▶ **What you should do**: For the entries below, say how many lines include the word "circle" and add nothing else.

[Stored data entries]

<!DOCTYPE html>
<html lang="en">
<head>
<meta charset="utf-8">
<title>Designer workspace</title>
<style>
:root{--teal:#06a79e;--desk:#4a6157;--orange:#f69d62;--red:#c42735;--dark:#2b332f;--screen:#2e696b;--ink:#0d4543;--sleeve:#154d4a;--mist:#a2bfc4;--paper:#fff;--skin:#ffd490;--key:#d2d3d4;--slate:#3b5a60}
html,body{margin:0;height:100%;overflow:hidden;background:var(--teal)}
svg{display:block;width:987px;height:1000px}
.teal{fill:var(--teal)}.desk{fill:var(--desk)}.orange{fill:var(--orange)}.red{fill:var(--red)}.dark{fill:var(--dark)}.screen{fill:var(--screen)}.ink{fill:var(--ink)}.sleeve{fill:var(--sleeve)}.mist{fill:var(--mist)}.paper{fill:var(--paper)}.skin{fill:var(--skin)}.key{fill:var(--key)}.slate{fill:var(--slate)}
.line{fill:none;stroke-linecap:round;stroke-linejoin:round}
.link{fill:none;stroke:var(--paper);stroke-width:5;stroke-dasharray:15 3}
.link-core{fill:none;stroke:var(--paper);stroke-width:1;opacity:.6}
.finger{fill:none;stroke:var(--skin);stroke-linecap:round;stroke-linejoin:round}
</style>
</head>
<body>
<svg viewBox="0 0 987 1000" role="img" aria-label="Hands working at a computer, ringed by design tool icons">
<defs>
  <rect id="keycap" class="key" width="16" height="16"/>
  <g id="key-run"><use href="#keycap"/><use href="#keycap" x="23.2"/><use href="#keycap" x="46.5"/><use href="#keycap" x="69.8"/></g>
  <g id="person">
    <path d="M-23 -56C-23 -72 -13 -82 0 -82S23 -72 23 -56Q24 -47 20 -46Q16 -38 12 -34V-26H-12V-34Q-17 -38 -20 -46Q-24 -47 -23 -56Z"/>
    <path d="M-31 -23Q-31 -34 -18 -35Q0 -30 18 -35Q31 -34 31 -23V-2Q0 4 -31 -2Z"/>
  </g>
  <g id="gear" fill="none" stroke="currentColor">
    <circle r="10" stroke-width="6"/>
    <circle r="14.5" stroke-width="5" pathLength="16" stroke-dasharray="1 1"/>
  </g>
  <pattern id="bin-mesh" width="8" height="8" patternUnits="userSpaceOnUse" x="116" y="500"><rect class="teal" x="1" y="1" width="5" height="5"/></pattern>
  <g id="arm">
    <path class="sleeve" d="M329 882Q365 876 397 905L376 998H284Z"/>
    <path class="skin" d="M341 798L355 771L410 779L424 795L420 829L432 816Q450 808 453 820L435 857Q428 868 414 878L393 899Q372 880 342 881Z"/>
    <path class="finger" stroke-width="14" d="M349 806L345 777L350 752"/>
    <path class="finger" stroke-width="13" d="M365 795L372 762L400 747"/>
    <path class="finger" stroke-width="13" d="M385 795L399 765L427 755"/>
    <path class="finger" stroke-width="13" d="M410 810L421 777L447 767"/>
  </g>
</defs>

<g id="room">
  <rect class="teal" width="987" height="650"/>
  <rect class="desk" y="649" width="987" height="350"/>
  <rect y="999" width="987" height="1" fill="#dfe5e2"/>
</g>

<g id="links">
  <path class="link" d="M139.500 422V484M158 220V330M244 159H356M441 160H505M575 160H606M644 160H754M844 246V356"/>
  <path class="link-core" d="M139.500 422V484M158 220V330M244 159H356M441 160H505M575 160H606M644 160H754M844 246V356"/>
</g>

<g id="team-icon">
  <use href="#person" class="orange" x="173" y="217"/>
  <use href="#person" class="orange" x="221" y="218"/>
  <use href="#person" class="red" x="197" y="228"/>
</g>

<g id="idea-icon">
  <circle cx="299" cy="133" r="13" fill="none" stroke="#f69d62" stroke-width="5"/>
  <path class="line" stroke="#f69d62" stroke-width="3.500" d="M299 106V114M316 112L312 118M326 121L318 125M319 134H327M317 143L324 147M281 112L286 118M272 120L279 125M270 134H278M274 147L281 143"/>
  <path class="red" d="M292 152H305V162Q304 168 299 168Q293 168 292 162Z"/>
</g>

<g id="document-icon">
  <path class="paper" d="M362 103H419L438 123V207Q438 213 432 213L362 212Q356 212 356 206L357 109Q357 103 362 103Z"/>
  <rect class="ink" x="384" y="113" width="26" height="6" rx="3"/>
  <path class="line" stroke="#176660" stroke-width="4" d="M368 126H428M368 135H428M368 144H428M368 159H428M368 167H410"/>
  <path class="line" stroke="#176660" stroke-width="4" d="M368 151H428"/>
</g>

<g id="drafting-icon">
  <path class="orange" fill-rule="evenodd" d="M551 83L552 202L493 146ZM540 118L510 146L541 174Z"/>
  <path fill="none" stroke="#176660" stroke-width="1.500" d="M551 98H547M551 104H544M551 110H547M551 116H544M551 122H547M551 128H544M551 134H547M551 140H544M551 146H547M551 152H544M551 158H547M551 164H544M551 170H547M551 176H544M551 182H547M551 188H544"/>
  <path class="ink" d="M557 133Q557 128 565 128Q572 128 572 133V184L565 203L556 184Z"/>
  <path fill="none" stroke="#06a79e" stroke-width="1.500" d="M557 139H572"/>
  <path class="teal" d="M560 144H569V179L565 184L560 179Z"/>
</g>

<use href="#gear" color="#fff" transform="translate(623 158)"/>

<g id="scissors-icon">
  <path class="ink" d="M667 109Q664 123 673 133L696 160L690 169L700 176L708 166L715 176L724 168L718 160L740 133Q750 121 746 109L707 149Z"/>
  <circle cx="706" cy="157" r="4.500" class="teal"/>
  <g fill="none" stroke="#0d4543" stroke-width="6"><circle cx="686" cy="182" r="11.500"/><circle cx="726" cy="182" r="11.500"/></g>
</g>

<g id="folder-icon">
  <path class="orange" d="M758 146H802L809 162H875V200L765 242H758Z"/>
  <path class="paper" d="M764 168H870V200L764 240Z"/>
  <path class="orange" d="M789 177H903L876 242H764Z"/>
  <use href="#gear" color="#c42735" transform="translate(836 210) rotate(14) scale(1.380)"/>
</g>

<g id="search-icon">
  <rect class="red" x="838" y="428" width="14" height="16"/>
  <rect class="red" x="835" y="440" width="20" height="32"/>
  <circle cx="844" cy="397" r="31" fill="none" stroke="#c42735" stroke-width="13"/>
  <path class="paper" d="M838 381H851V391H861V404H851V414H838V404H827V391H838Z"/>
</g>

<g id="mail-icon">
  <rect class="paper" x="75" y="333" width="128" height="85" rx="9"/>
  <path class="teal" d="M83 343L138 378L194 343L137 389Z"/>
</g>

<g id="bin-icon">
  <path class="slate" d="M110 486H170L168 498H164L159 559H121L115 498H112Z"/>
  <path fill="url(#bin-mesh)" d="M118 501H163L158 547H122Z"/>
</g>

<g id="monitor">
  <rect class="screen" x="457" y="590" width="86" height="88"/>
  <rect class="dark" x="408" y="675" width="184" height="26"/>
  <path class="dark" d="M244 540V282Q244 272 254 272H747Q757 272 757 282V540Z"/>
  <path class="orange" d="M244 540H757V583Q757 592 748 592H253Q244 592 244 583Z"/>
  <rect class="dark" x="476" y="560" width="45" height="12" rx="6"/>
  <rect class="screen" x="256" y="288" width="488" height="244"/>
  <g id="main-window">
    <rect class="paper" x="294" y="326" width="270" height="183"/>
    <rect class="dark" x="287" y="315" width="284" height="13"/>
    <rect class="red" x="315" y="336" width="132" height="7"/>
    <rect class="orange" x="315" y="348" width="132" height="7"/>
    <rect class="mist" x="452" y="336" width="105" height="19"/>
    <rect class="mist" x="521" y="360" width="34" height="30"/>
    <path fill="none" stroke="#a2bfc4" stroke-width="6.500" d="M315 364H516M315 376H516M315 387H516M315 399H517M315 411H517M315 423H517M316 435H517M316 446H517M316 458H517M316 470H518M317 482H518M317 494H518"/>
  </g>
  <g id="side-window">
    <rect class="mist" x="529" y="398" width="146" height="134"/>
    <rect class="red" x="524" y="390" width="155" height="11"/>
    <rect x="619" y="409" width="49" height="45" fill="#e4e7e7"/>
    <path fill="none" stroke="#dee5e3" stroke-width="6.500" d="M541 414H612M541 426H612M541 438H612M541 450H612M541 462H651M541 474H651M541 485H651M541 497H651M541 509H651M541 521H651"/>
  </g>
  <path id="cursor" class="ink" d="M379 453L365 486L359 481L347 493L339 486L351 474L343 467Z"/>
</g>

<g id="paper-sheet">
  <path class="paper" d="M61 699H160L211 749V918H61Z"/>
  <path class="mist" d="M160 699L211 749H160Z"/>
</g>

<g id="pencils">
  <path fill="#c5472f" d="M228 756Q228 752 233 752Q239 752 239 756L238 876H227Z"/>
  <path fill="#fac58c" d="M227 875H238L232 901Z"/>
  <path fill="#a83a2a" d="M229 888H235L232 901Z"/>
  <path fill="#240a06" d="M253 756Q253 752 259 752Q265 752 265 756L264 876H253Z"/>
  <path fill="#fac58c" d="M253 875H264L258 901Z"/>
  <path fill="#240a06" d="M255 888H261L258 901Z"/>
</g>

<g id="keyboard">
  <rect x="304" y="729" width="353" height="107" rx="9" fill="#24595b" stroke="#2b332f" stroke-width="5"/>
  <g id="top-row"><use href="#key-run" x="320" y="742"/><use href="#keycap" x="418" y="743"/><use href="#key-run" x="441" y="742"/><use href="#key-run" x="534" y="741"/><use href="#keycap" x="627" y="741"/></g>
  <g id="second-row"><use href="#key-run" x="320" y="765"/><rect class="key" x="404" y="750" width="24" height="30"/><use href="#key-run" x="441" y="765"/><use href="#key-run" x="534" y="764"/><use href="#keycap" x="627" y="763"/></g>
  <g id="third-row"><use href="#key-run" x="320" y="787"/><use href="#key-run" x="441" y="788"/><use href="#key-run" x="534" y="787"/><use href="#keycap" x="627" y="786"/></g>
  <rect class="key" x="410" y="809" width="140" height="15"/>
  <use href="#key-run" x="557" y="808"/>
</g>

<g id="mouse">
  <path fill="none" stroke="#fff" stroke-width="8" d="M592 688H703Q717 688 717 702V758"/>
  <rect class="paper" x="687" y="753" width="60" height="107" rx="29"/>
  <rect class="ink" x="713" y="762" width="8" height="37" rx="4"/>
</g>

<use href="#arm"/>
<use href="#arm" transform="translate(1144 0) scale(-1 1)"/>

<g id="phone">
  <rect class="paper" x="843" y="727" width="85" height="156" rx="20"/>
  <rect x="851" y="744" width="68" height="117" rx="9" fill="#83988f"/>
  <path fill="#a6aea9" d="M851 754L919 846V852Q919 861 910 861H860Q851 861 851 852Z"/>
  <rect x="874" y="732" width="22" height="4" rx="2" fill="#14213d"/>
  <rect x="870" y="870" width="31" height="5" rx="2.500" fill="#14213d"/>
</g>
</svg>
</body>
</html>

▶ **Result for this task**: 6